Sometimes if you sprain the ligaments strongly, a small piece of bones can be pulled off where the ligament attaches. This is called an avulsion fracture. This is sometimes treated like a ligament injury but may also require more bracing support while healing to ensure that it heals properly. If you do have to restrict your ankle movement to heal an avulsion fracture, then you can develop stiffness in your ankle after being
immobilized. This definitely could be helped with physiotherapy treatment.
Tendon Injury - Achilles Tendonitis & Rupture
The Achilles tendon is located in our ankles and is the largest tendon in the body. Primarily, it
connects the calf muscles to the heel bones. The Achilles tendon may be injured by excessive
and unguided exercise or by sudden trauma, resulting in Achilles tendonitis.
If you leave Achilles tendonitis unattended, you may make yourself prone to a worse injury,
such as an Achilles rupture or more significant Achilles’ tendon tear. If you have ruptured your
Achilles’ tendon, which may require surgical repair or some can also be treated non surgically.
You can have other tendon injuries in the foot and ankle, such as the tibialis posterior tendon or
the peroneal tendons. These are less common but do occur and are largely resolve with
treatment and exercise.
When we sustain an ankle injury our bones can also get injured, just like we can injure
ligaments, tendons and muscles. If one or more of the ankle bones break, an ankle fracture
occurs and this can occur in conjunction with a torn ligament, as noted above. Similar to the
other ankle injuries, ankle fractures are usually due to sudden rotational movements, such as
twisting or rolling the ankle, or direct trauma.
Other types of bone injuries are stress fractures.

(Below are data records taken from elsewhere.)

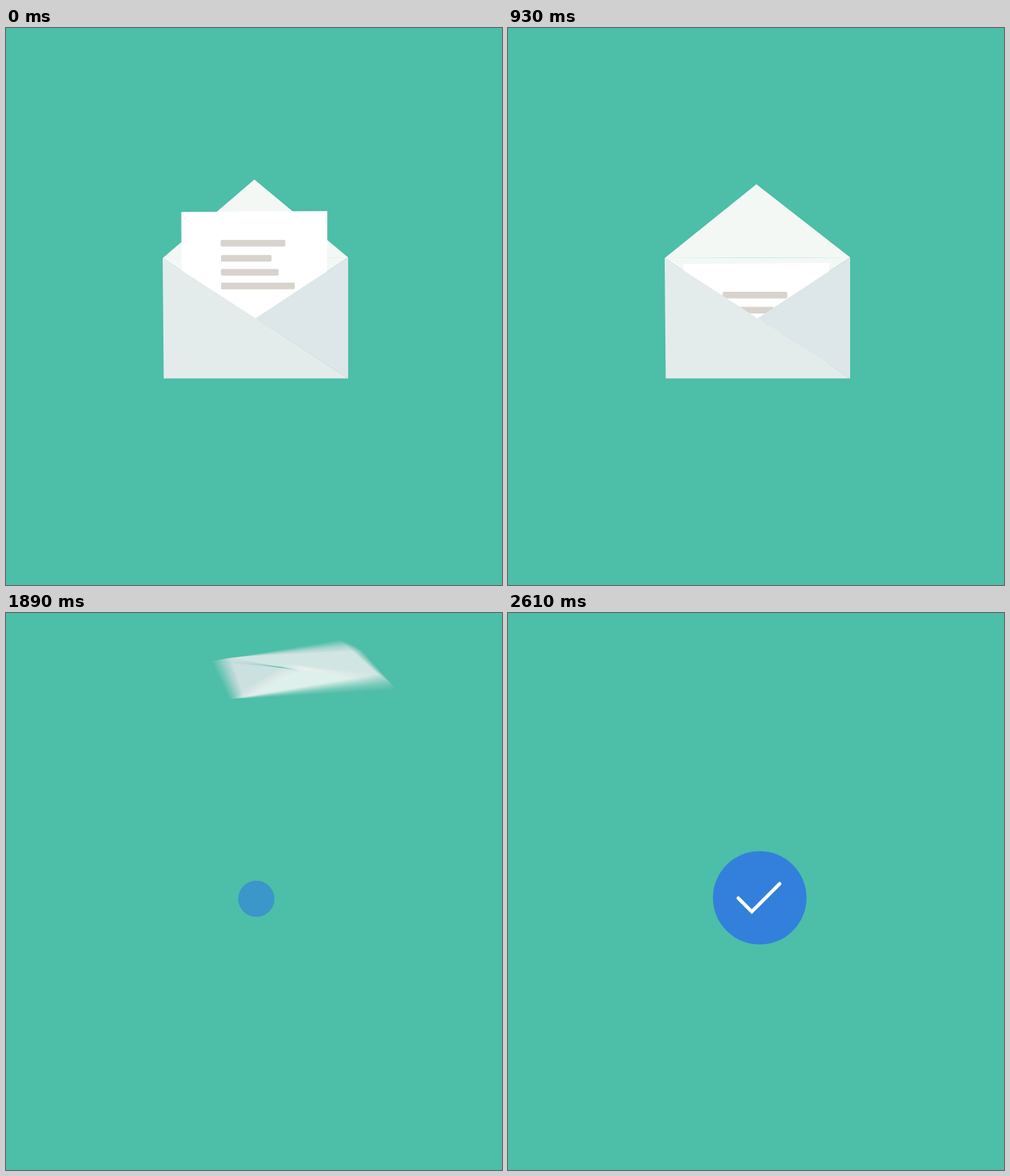
Animation, 706 px wide and 794 px high, one loop 3.72 s. Source, as an HTML page with a canvas:

```html
<!DOCTYPE html>
<html lang="en">
<head>
<meta charset="utf-8">
<title>Message sent</title>
<style>
  html, body { margin: 0; width: 100%; height: 100%; overflow: hidden; background: #4dbea8; }
  canvas { display: block; }
</style>
</head>
<body>
<canvas id="stage" width="706" height="794"></canvas>
<script>
const W = 706, H = 794, LOOP = 3720, STEP = 30;
const TEAL = '#4dbea8', BLUE = '#3280dc', FLAP = '#f3f8f5';
const stage = document.getElementById('stage').getContext('2d');
const layer = Object.assign(document.createElement('canvas'), { width: W, height: H });
const sample = layer.getContext('2d');

const TL = [223, 328], TR = [487, 327], BR = [487, 499.5], BL = [224.5, 499.5], MID = [355, 414];
const CENTER = [355, 413];
const BARS = [[305.5, 302, 92], [306, 323.5, 72], [306, 343.5, 82], [306, 363, 105]];

const FLIGHT_START = 1590, FLIGHT_END = 2130;
const SHUTTER = 0.75, SAMPLES = 16;

// Flight keys: [step, value, velocity per step]
const FLIGHT = {
  x: [[0, 355, 0], [5, 568, 41], [10, 417, -32], [18, -110, -90]],
  y: [[0, 413, 0], [5, 348, -44], [10, 82, -7], [18, 20, -8]],
  turn: [[0, 0, 0], [5, -50, -45], [10, -196, -8], [18, -205, 0]],
  major: [[0, 1, 0], [5, 0.956, -0.02], [10, 0.79, -0.02], [18, 0.65, 0]],
  minor: [[0, 1, 0], [5, 0.57, -0.06], [10, 0.33, -0.02], [18, 0.3, 0]],
  axis: [[0, 26, 0], [5, 26, 0], [10, 16, 0], [18, 16, 0]],
  taper: [[0, 0, 0], [5, 0.11, 0], [10, -0.14, 0], [18, -0.14, 0]],
  alpha: [[0, 1, 0], [5, 1, 0], [10, 0.9, -0.05], [18, 0, -0.1]]
};

const clamp = v => Math.min(1, Math.max(0, v));
const mix = (a, b, u) => a + (b - a) * u;
const ease = (t, from, to) => {
  const u = clamp((t - from) / (to - from));
  return u * u * (3 - 2 * u);
};

function hermite(keys, s) {
  s = Math.min(18, Math.max(0, s));
  const i = s < 5 ? 0 : s < 10 ? 1 : 2;
  const [s0, a, va] = keys[i], [s1, b, vb] = keys[i + 1];
  const d = s1 - s0, u = (s - s0) / d, w = 1 - u;
  return mix(a, b, u * u * (3 - 2 * u)) + d * (va * u * w * w - vb * u * u * w);
}

function polygon(ctx, color, points) {
  ctx.fillStyle = color;
  ctx.beginPath();
  points.forEach(p => ctx.lineTo(...p));
  ctx.fill();
}

function background(ctx) {
  ctx.globalAlpha = 1;
  ctx.fillStyle = TEAL;
  ctx.fillRect(0, 0, W, H);
}

function drawLetter(ctx, shift) {
  ctx.save();
  ctx.translate(0, shift);
  polygon(ctx, '#fff', [[249.5, 262.3], [457.3, 261], [457.3, 417], [250, 417]]);
  ctx.fillStyle = '#d8d4cd';
  for (const [x, y, width] of BARS) {
    ctx.beginPath();
    ctx.roundRect(x, y, width, 9.6, 2);
    ctx.fill();
  }
  ctx.restore();
}

function drawPocket(ctx, place) {
  polygon(ctx, '#dde6e8', [TR, BR, MID].map(place));
  polygon(ctx, '#e4eceb', [TL, BR, BL].map(place));
}

function drawDesk(ctx, t) {
  const lift = 3 * ease(t, 630, 900), close = ease(t, 870, 1350);
  const tip = [mix(353.5, 354.5, close), mix(216 - lift, 437, close)];
  const flap = () => polygon(ctx, FLAP, [TL, tip, TR]);
  const closed = tip[1] > 327;
  if (!closed) flap();
  polygon(ctx, FLAP, [TL, MID, TR]);
  drawLetter(ctx, 74 * ease(t, 0, 555));
  drawPocket(ctx, p => p);
  if (closed) flap();
}

// Turns the envelope and foreshortens it along a tilted axis of its own.
function drawFlying(ctx, s) {
  const pose = {};
  for (const name in FLIGHT) pose[name] = hermite(FLIGHT[name], s);
  const rad = Math.PI / 180;
  const matrix = new DOMMatrix()
    .translate(pose.x, pose.y)
    .rotate(pose.turn + pose.axis)
    .scale(pose.major, pose.minor)
    .rotate(-pose.axis);
  const place = ([px, py]) => {
    const y = py - CENTER[1];
    const x = (px - CENTER[0]) * (1 + pose.taper * y / 172);
    const q = matrix.transformPoint({ x, y });
    return [q.x, q.y];
  };
  ctx.globalAlpha = clamp(pose.alpha);
  drawPocket(ctx, place);
  polygon(ctx, FLAP, [TL, [354.5, 437], TR].map(place));
  ctx.globalAlpha = 1;
}

// Running average of moments within the open shutter.
function drawFlight(t) {
  const s = (t - FLIGHT_START) / STEP;
  for (let i = 0; i < SAMPLES; i++) {
    background(sample);
    drawFlying(sample, s + SHUTTER * (i / (SAMPLES - 1) - 0.5));
    stage.globalAlpha = 1 / (i + 1);
    stage.drawImage(layer, 0, 0);
  }
  stage.globalAlpha = 1;
}

function drawBadge(t) {
  const grow = ease(t, 1680, 2270);
  const radius = 89 * grow - 22.4 * ease(t, 2270, 2610);
  if (radius <= 0) return;
  stage.save();
  stage.translate(mix(355.5, 358.3, grow), mix(408, 406, grow));
  stage.scale(radius / 66.6, radius / 66.6);
  stage.globalAlpha = clamp((t - 1680) / 330);
  stage.fillStyle = BLUE;
  stage.beginPath();
  stage.arc(0, 0, 66.6, 0, 2 * Math.PI);
  stage.fill();
  drawCheck(ease(t, 2070, 2400));
  stage.restore();
}

function drawCheck(progress) {
  if (progress <= 0) return;
  const short = clamp(progress * 83 / 27), long = clamp((progress * 83 - 27) / 56);
  stage.strokeStyle = '#fff';
  stage.lineWidth = 5;
  stage.lineCap = 'round';
  stage.lineJoin = 'miter';
  stage.beginPath();
  stage.moveTo(-30.5, 0.5);
  stage.lineTo(mix(-30.5, -11.3, short), mix(0.5, 19.7, short));
  if (long > 0) stage.lineTo(mix(-11.3, 28.3, long), mix(19.7, -20, long));
  stage.stroke();
}

function frame(now) {
  const t = Math.floor(now % LOOP / STEP) * STEP;
  background(stage);
  if (t <= FLIGHT_START) drawDesk(stage, t);
  else if (t < FLIGHT_END) drawFlight(t);
  drawBadge(t);
  requestAnimationFrame(frame);
}
requestAnimationFrame(frame);
</script>
</body>
</html>
```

Stress fractures are caused by repetitive stress or trauma to the ankles over time and are often
caused by poor movement patterns or altered alignment of the hours in the foot and ankle
leading to too much stress occurring in one part of the foot ankle. Stress fractures are seen
more commonly on the mid foot more than the ankle joints themselves. Other causes of stress
fracture can be Introducing a new strenuous activity to ones fitness regime or overdoing it in an
already existing activity.
Ankle Cartilage Injuries
When someone injures the ankle by sustaining a sprain then can sometimes also sustain an injury to the underlying articulate cartilage which lines the surfaces of the joint. When we “go over” on our ankle, the cartilage can get pinched and suffer from an impact force to the
cartilage inside the joint which results in an injury like a bruise – sometimes called a bone bruise or cartilage bruise. If someone sustained an injury such as this, they could also have sustained an osteochondral lesion injury which is a more severe impact injury to the
cartilage. There are varying degrees of this type of injury
from mild to more severe.
These types of injuries tend to include more swelling in the joint and a slower recovery overall. The more severe osteochondral injuries can sometimes require surgery.
Our of the above common ankle injuries we mentioned, ankle arthritis is a longer-term
condition that slowly progresses over time. Unlike other forms of arthritis, ankle arthritis is rare;
nonetheless, the condition poses a significant challenge to mobility.
Arthritis is a degenerative disease that affects the joints, causing pain, swelling, deformity and immobility. The articular cartilage tends to wear down over time with load. The type of arthritis that occurs at the ankle can be classified based on is causes.